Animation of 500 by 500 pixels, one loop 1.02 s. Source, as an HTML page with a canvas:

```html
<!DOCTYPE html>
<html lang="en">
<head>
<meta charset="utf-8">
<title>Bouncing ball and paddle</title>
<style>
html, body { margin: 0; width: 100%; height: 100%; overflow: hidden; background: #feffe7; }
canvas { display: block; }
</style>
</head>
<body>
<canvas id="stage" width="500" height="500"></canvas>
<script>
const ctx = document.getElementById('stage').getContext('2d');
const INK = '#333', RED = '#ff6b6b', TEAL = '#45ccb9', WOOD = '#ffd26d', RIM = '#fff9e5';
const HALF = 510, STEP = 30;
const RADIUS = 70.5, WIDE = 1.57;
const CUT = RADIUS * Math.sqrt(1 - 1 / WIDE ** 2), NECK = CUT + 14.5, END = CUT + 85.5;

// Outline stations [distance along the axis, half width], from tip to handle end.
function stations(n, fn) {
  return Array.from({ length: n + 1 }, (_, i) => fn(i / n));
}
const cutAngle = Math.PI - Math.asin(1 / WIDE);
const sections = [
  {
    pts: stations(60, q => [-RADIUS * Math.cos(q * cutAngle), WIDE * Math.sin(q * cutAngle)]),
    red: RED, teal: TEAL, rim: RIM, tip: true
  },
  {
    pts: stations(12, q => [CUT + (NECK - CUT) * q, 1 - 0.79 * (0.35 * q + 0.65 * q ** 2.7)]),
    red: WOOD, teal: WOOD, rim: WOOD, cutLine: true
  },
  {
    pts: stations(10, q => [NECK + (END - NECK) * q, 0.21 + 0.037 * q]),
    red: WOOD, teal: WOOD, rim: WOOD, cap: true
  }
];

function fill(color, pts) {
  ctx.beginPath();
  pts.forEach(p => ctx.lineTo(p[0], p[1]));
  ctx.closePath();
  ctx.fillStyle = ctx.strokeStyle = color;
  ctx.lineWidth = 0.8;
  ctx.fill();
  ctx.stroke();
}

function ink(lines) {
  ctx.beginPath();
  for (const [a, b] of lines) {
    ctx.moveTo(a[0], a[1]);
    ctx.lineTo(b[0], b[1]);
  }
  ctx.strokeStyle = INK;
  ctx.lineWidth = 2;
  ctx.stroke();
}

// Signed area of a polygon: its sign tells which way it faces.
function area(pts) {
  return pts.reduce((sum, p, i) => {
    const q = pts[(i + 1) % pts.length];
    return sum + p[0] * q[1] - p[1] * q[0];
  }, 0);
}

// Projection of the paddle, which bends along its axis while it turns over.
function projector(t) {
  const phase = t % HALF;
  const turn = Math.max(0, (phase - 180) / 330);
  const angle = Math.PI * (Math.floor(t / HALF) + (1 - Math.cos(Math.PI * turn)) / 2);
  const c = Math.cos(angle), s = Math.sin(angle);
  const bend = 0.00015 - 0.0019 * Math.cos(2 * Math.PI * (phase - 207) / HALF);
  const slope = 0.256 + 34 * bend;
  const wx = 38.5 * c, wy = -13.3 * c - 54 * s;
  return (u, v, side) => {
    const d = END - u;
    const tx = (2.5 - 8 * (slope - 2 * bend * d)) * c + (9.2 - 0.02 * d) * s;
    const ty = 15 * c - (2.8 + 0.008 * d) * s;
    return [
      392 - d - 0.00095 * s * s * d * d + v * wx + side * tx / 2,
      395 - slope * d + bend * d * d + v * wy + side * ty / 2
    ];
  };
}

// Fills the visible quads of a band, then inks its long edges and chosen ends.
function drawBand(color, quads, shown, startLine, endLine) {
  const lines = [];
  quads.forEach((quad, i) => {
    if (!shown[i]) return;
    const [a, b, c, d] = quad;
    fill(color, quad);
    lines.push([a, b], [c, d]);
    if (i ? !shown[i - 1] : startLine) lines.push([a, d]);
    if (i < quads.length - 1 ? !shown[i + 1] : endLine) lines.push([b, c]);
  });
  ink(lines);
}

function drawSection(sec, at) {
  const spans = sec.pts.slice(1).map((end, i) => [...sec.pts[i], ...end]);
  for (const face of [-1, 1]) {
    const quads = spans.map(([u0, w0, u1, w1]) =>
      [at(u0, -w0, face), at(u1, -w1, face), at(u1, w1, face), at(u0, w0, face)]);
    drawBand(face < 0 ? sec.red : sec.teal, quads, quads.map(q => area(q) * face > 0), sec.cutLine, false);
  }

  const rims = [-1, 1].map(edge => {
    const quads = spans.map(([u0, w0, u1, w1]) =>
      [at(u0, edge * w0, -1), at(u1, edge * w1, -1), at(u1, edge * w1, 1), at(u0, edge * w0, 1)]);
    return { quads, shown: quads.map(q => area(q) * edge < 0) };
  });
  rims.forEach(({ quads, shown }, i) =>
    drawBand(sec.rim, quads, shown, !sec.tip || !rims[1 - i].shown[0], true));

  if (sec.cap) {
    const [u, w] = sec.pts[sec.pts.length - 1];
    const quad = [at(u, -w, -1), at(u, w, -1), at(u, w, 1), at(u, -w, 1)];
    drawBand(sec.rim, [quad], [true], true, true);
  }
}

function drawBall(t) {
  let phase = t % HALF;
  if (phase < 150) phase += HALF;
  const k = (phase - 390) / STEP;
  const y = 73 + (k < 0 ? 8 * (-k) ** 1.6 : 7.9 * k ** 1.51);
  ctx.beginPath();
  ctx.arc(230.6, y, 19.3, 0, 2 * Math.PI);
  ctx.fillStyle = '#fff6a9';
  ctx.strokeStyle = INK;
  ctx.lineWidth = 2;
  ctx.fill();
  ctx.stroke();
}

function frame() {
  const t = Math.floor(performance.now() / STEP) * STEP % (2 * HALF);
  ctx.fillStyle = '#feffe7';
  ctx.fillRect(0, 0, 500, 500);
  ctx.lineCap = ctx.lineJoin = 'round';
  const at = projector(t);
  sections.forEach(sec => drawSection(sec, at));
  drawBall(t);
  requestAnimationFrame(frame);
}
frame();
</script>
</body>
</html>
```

◆ ◆ ◆ ◆

- **WHAT TO DO**: Check each line above for the word "phase", and copy the lines where it appears.

- **RESPONSE BELOW**:
  const phase = t % HALF;
  const turn = Math.max(0, (phase - 180) / 330);
  const bend = 0.00015 - 0.0019 * Math.cos(2 * Math.PI * (phase - 207) / HALF);
  let phase = t % HALF;
  if (phase < 150) phase += HALF;
  const k = (phase - 390) / STEP;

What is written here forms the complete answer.